== Assigned task ==
Please copy out each line of the entries in which "linecap" appears.

Saved data entries:
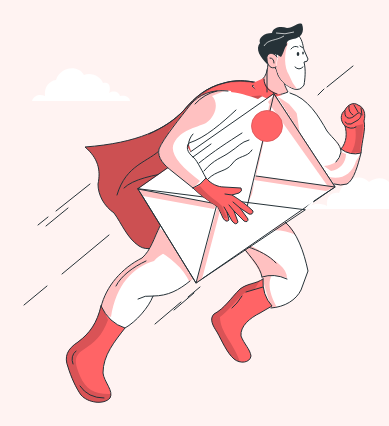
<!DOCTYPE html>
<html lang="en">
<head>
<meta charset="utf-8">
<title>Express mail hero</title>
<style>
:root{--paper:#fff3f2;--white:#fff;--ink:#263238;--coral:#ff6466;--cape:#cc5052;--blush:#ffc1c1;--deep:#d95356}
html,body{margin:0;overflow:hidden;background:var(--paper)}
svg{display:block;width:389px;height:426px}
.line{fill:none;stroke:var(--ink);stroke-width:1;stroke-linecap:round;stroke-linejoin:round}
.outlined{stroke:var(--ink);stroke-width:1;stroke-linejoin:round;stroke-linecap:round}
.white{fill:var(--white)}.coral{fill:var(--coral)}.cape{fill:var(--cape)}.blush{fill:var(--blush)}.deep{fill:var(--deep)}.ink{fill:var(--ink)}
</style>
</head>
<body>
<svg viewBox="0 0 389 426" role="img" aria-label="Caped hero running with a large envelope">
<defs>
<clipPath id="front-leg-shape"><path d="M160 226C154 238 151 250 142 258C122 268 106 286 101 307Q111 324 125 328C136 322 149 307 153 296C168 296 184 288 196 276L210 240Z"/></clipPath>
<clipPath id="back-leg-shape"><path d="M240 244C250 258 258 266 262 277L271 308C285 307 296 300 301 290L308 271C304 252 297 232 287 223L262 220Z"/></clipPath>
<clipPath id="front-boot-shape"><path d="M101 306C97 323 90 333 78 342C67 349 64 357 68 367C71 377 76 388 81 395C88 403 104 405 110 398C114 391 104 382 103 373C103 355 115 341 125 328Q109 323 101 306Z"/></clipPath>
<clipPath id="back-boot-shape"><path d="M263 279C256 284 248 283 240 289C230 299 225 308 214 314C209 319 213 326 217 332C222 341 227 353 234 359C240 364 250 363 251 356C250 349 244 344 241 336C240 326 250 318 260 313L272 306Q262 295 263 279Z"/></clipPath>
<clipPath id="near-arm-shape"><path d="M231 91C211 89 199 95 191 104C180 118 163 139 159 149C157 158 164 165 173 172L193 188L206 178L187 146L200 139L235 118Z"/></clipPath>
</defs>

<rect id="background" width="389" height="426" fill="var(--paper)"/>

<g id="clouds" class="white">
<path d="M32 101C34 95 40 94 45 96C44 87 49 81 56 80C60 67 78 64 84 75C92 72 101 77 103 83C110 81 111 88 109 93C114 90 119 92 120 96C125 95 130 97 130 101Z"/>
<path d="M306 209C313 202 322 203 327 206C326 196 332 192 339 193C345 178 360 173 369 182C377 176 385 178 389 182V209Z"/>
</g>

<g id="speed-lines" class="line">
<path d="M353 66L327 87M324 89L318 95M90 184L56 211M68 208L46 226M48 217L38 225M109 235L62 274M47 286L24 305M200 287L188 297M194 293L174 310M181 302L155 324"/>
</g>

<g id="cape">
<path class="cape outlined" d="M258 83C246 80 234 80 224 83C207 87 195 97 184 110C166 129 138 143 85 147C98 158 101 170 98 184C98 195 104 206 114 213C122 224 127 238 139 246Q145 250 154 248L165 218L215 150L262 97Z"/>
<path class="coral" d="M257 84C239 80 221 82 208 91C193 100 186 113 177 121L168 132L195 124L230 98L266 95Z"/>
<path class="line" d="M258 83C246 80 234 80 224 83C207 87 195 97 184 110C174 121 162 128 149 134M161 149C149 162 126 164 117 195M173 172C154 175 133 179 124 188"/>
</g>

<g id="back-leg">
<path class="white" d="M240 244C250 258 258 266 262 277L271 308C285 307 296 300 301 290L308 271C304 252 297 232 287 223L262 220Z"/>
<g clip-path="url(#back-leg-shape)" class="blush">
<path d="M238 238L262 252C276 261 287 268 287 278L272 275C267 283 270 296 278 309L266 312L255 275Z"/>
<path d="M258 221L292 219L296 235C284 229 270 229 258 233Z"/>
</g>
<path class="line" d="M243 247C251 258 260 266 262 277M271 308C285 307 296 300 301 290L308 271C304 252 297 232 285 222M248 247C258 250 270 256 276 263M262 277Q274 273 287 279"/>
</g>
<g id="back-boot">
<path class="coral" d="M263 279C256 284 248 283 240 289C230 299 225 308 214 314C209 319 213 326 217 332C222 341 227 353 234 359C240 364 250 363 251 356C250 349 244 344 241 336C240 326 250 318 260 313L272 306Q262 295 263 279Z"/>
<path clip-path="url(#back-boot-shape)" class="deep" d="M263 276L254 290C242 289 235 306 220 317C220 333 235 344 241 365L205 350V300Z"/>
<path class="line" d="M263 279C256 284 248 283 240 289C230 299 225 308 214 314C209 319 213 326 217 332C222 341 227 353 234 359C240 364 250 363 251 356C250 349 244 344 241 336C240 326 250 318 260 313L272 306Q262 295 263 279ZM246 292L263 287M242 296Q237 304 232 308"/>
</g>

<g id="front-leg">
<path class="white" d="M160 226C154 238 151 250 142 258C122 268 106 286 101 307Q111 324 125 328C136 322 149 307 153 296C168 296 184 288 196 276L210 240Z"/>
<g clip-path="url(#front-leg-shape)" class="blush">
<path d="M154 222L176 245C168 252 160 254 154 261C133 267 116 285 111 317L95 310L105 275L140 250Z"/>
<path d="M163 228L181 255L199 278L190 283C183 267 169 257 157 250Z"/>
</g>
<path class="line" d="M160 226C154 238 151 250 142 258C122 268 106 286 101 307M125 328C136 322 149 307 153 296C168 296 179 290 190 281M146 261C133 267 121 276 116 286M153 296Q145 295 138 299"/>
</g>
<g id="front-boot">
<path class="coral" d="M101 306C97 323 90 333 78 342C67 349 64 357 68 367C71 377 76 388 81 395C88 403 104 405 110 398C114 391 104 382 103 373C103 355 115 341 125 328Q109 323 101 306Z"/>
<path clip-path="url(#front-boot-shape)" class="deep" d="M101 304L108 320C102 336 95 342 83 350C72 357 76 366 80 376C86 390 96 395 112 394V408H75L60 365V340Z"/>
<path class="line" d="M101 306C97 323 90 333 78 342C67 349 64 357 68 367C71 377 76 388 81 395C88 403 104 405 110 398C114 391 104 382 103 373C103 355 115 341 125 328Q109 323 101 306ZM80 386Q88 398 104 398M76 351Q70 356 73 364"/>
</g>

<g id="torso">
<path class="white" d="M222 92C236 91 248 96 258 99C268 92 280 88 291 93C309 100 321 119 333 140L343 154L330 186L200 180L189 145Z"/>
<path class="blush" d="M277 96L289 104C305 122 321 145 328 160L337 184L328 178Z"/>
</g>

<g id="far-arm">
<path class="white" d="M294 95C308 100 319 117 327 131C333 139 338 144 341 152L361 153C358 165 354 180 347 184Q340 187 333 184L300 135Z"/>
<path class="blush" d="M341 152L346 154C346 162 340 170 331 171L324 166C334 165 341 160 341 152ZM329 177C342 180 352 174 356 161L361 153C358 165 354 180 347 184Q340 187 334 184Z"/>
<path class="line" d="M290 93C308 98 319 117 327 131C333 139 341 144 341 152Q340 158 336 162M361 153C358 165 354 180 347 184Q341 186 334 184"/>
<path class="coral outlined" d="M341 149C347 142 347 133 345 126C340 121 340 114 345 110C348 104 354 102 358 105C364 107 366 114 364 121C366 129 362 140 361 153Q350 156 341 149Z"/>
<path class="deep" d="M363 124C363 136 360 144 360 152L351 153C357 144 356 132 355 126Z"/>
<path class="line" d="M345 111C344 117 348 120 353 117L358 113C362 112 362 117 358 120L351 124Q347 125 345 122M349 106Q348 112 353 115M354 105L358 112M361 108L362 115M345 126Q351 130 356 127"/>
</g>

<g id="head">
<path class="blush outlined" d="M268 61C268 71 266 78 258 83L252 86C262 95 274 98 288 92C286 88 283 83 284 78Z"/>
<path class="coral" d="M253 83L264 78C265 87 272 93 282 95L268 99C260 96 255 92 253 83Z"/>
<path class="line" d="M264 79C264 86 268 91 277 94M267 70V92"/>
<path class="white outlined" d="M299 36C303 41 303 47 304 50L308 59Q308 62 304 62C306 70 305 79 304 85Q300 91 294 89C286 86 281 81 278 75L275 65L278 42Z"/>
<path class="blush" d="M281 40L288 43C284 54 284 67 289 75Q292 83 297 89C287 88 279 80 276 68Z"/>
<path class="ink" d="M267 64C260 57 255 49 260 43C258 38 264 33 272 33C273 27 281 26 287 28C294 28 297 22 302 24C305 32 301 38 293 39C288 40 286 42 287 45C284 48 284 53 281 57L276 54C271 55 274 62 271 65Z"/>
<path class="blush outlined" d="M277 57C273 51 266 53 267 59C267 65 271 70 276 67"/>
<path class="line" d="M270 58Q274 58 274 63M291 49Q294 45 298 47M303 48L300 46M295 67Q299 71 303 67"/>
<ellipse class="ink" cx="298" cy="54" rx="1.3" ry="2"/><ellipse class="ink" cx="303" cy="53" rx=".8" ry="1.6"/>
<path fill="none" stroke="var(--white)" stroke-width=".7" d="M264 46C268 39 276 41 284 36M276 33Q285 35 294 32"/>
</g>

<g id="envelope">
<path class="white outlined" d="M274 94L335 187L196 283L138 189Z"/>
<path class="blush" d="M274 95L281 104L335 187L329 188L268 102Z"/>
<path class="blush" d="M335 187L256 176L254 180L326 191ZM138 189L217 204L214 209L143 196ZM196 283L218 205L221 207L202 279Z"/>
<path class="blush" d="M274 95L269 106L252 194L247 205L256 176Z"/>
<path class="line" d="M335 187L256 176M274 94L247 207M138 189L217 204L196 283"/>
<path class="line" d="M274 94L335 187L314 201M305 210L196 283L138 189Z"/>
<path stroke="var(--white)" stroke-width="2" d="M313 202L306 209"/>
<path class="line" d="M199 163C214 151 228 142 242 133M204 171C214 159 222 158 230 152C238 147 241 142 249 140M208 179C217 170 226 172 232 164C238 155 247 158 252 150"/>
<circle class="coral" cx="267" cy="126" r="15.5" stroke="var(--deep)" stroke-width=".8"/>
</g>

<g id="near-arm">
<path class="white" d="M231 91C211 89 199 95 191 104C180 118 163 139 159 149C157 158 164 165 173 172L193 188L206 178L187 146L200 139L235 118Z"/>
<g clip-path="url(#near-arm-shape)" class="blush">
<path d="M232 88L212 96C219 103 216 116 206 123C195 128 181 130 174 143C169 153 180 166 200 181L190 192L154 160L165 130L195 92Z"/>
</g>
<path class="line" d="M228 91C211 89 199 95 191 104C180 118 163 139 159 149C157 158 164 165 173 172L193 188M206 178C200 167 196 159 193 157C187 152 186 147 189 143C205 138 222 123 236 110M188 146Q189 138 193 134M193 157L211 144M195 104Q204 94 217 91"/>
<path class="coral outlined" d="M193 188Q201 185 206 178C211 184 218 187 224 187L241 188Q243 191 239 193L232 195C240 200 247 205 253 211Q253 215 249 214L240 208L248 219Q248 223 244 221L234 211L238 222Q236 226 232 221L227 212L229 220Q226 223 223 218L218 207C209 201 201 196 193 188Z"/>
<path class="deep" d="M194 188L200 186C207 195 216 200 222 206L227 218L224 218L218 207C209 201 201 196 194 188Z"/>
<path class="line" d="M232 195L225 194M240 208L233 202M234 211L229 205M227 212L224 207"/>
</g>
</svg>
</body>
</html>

== Written response ==
.line{fill:none;stroke:var(--ink);stroke-width:1;stroke-linecap:round;stroke-linejoin:round}
.outlined{stroke:var(--ink);stroke-width:1;stroke-linejoin:round;stroke-linecap:round}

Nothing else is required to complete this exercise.